Chrysler LeBaron Car Transport
The Chrysler LeBaron, which was introduced in 1977, takes the cake as the brands lowest priced model. The moniker continued to be used on various Chrysler models until 1995. The name dates much farther back than 1977 though, as it originated from the 1930s coach builder. At which time the LeBaron name designated the top of the line Imperial models through 1975. Although the LeBaron name had been used before on Imperials, 1977 marked the first time the name was used on a Chrysler. The LeBaron's debut as a model of its own was as a rear-wheel drive M-body. This was only in fact a rebadged Dodge Diplomat with more deluxe trim and better equipment. It stayed in production only a few years until 1981. Starting in the 1982 model year, the LeBaron model name was moved to a new front-wheel drive car. The previous model of which it was named was re-branded and renamed the New Yorker Fifth Avenue. After the first generation LeBaron coupe and convertible were dropped from production in 1986, Chrysler released a new LeBaron in 1987 that was built on the J platform and available as both a coupe and a convertible. The newer LeBaron featured headlights hidden behind retractable metal covers which was fairly innovative at the time, a waterfall grille, and Coke bottle style rocker panels. The LeBaron was fairly well received and the models have surprisingly been turning up in various films and television slots. Perhaps this car has more of a cult following than anyone would like to admit. Its true legacy will not be known for years to come, especially considering that Chrysler could always reuse the name at some point in the future.

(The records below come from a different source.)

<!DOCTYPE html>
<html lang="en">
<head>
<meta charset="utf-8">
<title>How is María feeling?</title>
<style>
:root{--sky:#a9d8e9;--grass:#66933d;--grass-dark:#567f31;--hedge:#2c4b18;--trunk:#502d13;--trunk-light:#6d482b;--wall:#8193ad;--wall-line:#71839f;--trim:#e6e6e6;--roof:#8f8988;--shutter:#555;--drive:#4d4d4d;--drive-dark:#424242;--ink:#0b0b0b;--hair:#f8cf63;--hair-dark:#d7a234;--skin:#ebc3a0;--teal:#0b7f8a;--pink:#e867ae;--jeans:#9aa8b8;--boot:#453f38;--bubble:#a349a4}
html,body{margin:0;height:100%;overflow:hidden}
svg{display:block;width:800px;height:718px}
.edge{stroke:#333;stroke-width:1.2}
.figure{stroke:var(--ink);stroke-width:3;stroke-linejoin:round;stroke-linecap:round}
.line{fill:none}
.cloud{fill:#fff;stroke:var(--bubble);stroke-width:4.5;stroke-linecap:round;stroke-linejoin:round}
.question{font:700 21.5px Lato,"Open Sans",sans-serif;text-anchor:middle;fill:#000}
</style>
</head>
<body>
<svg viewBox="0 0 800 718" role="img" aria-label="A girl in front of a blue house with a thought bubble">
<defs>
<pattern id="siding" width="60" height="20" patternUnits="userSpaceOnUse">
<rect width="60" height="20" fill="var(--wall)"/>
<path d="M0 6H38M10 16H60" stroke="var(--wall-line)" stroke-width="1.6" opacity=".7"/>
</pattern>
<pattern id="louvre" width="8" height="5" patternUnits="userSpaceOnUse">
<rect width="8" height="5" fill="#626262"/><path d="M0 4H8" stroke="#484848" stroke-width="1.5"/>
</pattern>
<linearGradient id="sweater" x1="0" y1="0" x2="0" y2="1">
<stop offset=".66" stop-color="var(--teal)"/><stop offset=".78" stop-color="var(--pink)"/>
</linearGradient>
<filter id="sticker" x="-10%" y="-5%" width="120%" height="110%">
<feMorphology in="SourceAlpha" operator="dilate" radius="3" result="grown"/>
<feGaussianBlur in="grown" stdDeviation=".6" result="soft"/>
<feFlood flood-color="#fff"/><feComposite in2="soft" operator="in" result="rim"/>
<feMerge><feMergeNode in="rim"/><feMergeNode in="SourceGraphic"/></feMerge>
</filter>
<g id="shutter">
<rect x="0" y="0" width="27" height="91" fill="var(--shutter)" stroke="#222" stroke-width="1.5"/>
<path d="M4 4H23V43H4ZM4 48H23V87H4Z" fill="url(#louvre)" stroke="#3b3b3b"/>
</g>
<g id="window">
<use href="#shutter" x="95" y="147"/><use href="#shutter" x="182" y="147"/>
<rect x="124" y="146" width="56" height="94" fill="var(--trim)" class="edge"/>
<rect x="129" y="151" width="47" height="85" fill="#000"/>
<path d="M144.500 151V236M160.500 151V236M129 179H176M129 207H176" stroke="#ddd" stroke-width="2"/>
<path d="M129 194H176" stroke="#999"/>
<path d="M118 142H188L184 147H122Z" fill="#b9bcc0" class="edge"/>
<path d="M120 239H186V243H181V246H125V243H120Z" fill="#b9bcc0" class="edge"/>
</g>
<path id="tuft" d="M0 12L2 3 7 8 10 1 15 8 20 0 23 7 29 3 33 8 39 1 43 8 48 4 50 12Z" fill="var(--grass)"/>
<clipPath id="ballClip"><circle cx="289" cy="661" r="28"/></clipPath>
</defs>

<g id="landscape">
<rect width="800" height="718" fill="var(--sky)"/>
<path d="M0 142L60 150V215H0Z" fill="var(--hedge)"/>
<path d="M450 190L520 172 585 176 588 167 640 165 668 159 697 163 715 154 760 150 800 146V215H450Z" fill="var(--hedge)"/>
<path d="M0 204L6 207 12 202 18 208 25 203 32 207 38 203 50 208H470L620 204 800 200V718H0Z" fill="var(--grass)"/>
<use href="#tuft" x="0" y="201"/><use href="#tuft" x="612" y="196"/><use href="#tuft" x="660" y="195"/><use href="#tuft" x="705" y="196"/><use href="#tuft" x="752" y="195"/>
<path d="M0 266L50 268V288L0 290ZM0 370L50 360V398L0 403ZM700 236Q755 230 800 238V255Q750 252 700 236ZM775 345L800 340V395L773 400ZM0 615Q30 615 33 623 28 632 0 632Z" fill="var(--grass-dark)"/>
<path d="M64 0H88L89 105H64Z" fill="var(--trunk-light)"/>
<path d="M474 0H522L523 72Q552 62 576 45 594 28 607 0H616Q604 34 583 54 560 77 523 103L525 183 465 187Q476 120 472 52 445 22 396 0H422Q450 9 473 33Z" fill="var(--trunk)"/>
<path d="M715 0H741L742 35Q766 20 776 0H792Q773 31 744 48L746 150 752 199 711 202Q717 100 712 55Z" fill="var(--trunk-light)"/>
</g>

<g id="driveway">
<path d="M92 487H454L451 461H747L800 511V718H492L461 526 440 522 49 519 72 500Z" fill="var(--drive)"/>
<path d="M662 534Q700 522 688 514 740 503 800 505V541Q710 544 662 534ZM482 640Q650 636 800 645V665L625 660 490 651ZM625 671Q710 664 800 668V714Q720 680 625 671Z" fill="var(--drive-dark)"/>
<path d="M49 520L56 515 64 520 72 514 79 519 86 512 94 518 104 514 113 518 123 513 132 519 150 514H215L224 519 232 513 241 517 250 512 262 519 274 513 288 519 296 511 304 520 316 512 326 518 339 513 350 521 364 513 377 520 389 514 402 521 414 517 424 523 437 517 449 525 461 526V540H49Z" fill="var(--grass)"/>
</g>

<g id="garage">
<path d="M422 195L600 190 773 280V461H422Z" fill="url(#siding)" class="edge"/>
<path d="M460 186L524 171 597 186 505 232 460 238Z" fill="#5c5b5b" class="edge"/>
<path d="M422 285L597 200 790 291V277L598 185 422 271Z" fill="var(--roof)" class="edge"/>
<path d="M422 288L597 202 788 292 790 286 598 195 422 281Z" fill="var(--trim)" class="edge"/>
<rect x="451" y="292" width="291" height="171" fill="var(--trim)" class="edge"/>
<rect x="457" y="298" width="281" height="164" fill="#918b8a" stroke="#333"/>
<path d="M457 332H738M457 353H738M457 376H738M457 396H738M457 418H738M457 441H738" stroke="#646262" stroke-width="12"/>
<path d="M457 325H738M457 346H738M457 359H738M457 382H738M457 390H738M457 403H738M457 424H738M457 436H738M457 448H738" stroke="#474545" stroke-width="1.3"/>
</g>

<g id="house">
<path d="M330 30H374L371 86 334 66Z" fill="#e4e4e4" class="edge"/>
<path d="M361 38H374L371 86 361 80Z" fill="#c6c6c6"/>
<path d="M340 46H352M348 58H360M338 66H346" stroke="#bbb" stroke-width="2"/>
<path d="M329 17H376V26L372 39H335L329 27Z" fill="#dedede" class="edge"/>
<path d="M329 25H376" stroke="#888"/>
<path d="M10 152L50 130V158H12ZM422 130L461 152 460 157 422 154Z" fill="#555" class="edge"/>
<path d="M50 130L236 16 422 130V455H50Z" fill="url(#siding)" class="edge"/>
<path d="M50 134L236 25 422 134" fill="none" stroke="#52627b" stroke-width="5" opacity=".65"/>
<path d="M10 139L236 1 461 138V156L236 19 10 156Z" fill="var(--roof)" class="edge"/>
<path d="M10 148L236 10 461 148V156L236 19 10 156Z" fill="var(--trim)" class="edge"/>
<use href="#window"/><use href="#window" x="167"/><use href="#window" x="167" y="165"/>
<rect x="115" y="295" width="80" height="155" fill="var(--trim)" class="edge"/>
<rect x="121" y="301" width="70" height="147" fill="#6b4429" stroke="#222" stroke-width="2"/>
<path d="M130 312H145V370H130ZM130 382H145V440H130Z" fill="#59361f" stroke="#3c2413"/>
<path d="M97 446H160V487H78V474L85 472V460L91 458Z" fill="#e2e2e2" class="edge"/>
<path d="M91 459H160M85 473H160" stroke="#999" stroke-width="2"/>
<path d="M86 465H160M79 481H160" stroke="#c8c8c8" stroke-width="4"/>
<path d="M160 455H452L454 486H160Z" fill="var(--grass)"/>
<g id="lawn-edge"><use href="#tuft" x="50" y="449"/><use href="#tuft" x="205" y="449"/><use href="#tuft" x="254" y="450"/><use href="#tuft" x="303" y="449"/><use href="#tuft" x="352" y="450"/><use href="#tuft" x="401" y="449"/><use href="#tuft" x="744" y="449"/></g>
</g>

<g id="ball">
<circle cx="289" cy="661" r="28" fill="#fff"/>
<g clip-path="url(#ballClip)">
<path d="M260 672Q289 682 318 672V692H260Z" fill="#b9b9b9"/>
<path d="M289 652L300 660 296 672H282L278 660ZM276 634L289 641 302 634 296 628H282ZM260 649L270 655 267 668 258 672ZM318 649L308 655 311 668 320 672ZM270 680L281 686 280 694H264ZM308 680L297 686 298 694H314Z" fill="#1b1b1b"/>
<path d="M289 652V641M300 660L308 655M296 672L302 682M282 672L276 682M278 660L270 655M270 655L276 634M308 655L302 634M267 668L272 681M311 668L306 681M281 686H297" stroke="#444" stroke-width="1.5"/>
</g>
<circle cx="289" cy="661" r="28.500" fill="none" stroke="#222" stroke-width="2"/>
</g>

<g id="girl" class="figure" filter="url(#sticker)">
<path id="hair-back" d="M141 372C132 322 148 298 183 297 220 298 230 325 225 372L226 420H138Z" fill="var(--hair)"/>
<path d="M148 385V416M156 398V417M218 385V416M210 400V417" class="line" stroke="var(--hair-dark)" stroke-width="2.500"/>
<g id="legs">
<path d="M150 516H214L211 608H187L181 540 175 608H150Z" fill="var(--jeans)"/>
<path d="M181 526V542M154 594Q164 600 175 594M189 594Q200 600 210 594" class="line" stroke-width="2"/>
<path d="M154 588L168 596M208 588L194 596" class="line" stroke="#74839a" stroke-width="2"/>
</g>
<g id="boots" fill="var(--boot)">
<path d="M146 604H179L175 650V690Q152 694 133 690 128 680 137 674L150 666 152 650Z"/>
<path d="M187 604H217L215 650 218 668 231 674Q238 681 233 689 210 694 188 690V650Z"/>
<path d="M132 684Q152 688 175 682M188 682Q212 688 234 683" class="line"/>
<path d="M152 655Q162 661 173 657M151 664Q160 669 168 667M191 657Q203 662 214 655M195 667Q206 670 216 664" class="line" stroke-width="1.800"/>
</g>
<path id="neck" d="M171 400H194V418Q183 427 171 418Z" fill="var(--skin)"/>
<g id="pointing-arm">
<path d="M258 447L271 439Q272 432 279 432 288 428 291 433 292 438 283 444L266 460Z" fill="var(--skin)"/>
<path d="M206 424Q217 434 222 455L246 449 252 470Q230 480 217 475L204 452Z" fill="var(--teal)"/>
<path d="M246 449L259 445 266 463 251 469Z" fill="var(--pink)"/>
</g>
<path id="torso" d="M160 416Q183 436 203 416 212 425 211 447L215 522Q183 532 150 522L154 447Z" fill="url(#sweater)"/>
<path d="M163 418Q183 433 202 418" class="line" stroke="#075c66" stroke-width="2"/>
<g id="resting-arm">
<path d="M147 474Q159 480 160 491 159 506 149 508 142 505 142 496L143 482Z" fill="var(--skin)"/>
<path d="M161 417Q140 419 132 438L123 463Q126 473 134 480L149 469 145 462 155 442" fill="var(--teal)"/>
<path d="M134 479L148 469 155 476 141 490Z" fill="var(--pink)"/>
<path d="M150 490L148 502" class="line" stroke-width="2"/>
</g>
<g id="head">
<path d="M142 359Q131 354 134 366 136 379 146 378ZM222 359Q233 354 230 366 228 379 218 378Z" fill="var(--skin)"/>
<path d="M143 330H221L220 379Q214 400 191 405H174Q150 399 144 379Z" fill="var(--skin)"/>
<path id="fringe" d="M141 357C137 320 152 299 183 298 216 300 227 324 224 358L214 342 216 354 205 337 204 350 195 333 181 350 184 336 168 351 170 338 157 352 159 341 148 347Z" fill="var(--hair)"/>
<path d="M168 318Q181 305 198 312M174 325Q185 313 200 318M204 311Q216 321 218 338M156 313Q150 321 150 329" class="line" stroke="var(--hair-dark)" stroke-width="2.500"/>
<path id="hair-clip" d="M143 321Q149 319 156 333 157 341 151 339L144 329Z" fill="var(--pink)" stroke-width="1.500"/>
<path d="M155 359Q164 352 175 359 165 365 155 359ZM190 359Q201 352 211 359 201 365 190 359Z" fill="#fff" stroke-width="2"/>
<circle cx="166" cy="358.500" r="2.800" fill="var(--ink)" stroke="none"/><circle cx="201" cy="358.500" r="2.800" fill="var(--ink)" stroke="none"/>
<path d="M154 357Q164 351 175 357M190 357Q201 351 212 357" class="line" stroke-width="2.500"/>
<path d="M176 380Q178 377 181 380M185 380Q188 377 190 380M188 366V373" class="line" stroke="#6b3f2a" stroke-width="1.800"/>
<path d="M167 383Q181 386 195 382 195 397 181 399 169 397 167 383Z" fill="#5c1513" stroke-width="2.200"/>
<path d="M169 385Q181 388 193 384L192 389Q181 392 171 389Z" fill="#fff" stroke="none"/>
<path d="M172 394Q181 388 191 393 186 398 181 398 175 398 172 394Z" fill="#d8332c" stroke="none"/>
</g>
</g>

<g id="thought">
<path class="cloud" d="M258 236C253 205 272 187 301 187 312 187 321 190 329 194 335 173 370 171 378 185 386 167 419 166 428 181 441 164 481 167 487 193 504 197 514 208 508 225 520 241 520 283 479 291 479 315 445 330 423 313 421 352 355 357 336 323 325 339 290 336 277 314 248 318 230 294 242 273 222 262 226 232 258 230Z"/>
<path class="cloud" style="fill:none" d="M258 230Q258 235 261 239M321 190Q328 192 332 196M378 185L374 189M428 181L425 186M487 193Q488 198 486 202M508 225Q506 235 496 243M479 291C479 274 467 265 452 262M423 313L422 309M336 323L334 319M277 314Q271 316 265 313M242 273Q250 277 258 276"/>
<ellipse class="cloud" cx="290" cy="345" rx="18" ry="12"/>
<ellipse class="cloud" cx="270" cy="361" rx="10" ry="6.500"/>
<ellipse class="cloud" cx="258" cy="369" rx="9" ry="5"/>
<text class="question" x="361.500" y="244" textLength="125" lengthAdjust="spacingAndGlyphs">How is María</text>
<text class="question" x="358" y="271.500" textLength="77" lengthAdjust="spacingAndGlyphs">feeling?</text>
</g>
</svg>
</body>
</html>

It is hard to imagine what the future model would look like, but hopefully it would have been updated.